    • OneTrack

      Details on how it would work? That is not the NZ Labour Party way.

  • JustanObserver

    “Manufactures might absorb the cost or spread it over other products”
    I can be pretty sure that my ‘Vice’ of Diet-Coke will not be unaffected regardless that it has 0% sugar …

  • Observer

    ***Britain introduced a tax of 17 cents for a standard sugary drink and it is very hard to see how this is going to make any difference to obesity at all.***

    At least some of the costs to the health system are passed onto the manufacturer though?

    ***But I bet the 5000 parents of children with rotten teeth won’t, nor those who don’t care about their child’s sugar consumption.****

    Indeed, but so what. At least this would move some of the financial costs (borne by public health systems which taxpayers support) gets moved to the manufacturers.

    • OneTrack

      The financial costs will be moved on to the consumers.

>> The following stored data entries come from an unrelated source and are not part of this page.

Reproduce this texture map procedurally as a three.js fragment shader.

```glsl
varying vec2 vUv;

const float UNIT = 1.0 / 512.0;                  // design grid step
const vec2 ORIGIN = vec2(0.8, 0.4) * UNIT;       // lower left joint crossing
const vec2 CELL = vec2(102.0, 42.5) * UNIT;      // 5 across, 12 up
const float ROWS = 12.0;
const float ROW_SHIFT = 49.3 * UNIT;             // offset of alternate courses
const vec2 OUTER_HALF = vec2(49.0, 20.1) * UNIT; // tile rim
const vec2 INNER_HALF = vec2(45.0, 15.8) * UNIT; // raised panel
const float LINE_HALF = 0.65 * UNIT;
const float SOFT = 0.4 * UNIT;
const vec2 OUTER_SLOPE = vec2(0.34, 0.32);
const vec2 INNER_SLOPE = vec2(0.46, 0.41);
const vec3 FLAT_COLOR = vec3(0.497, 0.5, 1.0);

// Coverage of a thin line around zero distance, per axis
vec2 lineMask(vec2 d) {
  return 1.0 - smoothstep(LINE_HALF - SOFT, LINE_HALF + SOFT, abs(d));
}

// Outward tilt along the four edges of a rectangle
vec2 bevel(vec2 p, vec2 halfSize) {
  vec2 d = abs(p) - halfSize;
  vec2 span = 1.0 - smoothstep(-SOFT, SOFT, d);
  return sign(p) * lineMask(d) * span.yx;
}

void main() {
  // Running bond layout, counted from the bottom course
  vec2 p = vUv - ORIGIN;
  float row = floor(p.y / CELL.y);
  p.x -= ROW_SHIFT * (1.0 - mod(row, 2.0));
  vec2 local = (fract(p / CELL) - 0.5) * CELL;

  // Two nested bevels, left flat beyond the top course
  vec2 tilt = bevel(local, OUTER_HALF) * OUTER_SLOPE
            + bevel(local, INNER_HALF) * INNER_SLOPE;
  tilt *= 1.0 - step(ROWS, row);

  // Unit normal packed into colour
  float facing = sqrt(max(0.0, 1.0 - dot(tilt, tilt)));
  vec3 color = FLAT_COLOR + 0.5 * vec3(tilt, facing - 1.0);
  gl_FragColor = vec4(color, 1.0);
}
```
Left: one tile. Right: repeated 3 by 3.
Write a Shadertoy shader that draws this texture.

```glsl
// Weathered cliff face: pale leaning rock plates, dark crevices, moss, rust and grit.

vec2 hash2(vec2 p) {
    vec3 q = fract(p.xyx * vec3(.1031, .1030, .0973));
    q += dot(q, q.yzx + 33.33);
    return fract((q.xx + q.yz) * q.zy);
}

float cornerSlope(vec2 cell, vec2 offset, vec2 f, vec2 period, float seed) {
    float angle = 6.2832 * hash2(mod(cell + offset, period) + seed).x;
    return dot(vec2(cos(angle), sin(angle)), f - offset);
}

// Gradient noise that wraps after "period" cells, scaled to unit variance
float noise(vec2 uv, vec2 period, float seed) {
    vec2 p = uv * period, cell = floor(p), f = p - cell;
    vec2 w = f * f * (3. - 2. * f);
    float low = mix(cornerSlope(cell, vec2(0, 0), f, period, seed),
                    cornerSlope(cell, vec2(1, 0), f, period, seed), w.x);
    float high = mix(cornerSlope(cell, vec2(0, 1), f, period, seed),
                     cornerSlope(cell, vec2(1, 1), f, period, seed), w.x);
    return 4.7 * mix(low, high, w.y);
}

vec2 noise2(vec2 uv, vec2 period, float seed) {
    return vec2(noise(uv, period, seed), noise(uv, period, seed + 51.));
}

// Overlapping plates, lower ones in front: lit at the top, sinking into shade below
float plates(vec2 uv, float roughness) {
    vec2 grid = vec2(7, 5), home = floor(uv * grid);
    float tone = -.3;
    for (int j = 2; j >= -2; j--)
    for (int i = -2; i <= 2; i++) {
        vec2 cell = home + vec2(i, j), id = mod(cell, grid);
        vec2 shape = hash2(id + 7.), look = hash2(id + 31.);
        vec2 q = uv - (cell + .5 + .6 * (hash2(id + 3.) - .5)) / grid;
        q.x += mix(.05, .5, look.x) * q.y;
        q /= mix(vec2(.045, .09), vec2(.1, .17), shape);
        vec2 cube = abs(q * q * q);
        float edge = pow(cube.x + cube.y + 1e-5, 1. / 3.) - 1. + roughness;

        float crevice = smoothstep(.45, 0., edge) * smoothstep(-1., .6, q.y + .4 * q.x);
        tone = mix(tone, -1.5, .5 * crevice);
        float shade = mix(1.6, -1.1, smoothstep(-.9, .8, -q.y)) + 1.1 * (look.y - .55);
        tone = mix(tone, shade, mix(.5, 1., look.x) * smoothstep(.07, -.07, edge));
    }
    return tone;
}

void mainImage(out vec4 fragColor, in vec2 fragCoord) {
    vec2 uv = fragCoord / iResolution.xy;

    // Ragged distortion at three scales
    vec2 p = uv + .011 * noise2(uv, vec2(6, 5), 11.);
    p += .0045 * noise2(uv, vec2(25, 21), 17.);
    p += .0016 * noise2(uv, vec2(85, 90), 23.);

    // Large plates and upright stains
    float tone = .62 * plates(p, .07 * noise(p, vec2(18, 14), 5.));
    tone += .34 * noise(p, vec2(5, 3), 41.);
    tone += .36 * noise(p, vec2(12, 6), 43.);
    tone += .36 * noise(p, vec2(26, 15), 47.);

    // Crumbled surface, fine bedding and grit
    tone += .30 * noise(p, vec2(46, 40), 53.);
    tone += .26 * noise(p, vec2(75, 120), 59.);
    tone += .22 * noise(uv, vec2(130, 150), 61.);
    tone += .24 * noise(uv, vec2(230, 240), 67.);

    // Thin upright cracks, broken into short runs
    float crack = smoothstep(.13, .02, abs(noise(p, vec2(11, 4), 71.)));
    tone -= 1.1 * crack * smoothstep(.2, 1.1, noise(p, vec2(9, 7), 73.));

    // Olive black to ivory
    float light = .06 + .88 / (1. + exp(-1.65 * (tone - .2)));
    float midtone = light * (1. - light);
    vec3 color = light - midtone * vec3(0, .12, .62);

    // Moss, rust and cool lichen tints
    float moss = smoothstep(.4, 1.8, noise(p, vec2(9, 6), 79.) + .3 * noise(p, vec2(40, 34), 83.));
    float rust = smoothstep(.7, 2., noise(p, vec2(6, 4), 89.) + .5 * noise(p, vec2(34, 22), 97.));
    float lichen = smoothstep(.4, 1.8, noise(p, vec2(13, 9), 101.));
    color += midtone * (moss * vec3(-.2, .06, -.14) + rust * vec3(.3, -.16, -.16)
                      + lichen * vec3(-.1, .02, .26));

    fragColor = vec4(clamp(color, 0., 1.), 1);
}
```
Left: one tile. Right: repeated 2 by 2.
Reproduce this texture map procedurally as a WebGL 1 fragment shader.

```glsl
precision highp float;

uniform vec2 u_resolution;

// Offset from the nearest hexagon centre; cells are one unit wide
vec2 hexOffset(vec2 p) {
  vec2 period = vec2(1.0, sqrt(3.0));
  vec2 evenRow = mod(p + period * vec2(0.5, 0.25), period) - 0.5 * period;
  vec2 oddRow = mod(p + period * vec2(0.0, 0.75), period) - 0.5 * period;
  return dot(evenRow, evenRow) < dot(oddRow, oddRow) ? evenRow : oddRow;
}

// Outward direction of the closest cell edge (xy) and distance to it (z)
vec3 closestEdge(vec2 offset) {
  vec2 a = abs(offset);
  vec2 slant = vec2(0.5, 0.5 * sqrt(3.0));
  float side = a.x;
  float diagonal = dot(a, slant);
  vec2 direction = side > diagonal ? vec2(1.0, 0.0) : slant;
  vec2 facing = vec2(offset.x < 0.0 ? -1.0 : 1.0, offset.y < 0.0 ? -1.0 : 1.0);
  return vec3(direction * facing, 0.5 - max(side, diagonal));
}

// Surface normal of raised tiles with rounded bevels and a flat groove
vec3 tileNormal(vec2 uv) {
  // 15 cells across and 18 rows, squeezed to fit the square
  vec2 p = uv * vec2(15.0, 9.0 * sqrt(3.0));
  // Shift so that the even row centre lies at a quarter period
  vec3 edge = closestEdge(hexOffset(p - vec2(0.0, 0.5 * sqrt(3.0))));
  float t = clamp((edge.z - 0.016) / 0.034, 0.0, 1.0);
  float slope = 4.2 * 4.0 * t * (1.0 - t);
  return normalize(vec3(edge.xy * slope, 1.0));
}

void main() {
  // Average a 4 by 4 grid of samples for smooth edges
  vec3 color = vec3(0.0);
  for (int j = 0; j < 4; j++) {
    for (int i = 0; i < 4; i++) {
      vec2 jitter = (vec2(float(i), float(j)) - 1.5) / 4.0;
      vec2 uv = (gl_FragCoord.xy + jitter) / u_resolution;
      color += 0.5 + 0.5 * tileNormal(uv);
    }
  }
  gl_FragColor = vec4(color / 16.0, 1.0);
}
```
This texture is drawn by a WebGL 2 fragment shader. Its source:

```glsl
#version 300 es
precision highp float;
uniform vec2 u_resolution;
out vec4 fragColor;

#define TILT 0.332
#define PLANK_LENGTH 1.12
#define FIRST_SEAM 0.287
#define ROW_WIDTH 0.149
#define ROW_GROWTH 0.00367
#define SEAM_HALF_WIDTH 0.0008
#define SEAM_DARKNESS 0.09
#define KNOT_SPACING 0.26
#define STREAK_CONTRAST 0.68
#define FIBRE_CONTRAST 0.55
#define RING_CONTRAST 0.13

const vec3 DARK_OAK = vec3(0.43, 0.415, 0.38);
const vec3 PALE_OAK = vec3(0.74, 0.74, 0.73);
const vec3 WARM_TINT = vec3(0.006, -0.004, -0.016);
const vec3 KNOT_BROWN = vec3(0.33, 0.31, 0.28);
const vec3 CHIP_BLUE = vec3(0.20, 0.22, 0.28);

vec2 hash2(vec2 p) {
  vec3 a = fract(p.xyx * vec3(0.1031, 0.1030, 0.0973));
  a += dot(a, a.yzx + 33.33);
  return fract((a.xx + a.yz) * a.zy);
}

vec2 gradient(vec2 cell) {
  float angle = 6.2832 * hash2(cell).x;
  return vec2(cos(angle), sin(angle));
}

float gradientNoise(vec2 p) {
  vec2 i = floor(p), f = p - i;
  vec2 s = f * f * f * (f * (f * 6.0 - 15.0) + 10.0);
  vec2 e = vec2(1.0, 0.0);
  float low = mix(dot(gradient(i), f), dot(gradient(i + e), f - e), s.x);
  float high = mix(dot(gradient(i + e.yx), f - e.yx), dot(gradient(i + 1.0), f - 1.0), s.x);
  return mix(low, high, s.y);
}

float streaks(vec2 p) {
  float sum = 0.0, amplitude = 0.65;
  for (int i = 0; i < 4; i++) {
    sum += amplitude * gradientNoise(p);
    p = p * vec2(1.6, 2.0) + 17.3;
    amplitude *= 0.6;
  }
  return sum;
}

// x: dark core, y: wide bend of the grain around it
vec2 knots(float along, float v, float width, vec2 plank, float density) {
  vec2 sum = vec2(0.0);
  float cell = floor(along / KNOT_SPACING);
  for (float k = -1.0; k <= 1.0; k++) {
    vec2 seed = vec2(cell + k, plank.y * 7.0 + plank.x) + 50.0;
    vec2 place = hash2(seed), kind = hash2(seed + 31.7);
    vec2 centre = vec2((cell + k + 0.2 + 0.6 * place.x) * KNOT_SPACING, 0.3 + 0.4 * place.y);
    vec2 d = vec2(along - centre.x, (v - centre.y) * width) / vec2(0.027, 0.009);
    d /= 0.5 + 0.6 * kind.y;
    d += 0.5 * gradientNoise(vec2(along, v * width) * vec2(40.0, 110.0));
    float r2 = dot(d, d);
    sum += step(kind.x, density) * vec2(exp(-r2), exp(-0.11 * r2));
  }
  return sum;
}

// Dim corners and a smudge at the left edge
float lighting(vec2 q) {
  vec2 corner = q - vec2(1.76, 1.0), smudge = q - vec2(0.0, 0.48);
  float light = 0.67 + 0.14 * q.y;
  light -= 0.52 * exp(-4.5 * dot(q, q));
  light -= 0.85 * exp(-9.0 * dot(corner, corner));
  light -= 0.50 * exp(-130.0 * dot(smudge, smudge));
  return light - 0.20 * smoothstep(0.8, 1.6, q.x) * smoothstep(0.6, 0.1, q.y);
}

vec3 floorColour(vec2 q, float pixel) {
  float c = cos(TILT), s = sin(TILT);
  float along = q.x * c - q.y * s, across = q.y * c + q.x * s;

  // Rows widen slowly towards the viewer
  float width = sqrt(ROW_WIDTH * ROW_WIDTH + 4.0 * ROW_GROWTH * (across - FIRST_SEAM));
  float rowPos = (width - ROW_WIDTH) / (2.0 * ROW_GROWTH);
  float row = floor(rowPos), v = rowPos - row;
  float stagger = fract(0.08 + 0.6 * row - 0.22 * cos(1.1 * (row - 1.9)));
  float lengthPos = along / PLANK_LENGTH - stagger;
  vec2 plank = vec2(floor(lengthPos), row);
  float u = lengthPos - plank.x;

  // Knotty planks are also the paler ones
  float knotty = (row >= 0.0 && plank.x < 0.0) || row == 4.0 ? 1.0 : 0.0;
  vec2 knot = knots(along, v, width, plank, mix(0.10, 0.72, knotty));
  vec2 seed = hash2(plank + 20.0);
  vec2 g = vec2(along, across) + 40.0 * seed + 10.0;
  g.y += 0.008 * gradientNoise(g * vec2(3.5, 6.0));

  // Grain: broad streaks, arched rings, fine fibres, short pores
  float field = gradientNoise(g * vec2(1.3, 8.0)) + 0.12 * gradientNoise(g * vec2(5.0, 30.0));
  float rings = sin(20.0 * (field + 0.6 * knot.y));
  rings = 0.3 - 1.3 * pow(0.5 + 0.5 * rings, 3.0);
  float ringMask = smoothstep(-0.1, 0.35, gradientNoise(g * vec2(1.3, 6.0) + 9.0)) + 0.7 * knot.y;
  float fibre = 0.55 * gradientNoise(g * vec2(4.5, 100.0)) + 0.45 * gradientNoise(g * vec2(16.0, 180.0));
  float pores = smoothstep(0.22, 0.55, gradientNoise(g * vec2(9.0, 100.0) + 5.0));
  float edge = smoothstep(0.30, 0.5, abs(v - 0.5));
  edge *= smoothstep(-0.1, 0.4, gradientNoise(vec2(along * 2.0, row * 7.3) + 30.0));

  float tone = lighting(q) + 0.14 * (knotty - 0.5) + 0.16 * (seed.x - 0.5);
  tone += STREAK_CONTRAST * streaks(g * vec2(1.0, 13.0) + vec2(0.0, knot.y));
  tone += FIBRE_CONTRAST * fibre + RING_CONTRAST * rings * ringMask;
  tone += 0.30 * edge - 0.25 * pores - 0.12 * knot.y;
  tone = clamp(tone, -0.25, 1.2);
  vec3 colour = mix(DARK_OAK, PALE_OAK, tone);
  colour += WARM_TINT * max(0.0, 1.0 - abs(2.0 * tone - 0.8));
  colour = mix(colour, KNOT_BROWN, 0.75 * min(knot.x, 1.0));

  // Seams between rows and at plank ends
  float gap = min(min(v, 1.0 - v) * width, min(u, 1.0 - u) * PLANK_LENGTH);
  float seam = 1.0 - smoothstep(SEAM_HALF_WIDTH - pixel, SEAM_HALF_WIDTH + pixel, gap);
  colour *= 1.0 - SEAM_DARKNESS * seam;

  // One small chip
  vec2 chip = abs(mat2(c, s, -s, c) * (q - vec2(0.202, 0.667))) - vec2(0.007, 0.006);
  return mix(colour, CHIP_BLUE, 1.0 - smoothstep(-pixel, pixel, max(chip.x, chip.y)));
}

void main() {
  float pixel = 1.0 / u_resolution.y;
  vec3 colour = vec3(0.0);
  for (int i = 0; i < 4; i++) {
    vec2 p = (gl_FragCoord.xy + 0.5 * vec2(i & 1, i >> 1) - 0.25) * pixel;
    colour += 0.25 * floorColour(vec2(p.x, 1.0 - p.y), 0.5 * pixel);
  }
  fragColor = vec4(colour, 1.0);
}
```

They pay the tax.

      • Observer

        My impression is that the people who tend to feed their kids high quantities of soft drink & have obesity issues are relatively low income earners and don’t contribute much in tax.

  • RightyTighty LeftyLoosey

    I am currently sitting at my desk in an industrial part of Auckland looking at 4 Pacific Islanders eating their lunch at the factory across the street. 3 of them are sipping out of 1.5ltr Coke and Fanta bottles whilst also smoking. These people are grossly obese and will suck up many health dollars in the years to come. Is it fair that we have to pay for their healthcare? The tobacco is taxed so why not the sugary drinks??

    • OneTrack

      What else are they eating? Pies? Chips? Buns?

      Of course it’s only the drink manufactured by the big American company that has to be taxed.

      • Observer

        They’re not mutually exclusive. The fact that you could tax those items, doesn’t address whether it might a) reduce consumption of sugary drinks and b) transfer some of the the financial burden to the manufacturers.

      • RightyTighty LeftyLoosey

        You are off course absolutely right. But, how else do you slow the excessive empty calorie consumption? That drink will have more calories than the food they are consuming. Why could they not have water instead?
        I agree that a sugar tax on sugary drinks is not ideal or fair. I don’t really like sugary drinks but do like alcohol. Is it fair that I get taxed on alcohol?

    • Observer

      Agree entirely.

    • Doug

      How is the weather there, up on your high horse?

      These guys are working, it means they are paying tax. Overseas you can buy cigarettes for about nz $4, here they cost $20, would you have a guess how much tax is in that? If these things are all so bad for them, I doubt they will collect much pension, as they should be dead either, before or close after turning 65.
      They have paid their way, and some. How about we let them make their own decisions seeing as they are working and contributing to society. If you are really that keen on creating a healthy society, teach their children healthy eating

      • RightyTighty LeftyLoosey

        Unsure of what high horse you speak off.
        Yes, they are working and paying tax but to say that “they have paid their way and some” is plain dumb.
        Have you heard of “working for families”??? Some “Tax payers” get more back in working for families and housing subsidies then they pay in tax.

        • Doug

          Back on it I see… So what makes you say they are receiving working for families?

  • Superman

    Wouldn’t it be wonderful if the price of Coke went up and of wine went down. When the Prime Minister is told the people are fat he can say “Give the people wine”. We can only dream.

  • Kevin

    It’s the equivalent of a scud missile attack: total ineffective, more than likely to completely miss it’s target, and will just end up harming innocent people (consumers).

    I know from personal experience that fizzy drinks put on the weight. So I don’t have it home and just have it when I’m out. More expensive but it means I drink a lot less of it. Self-discipline and personal responsibility – no need for taxes and government busy-bodies. Simple.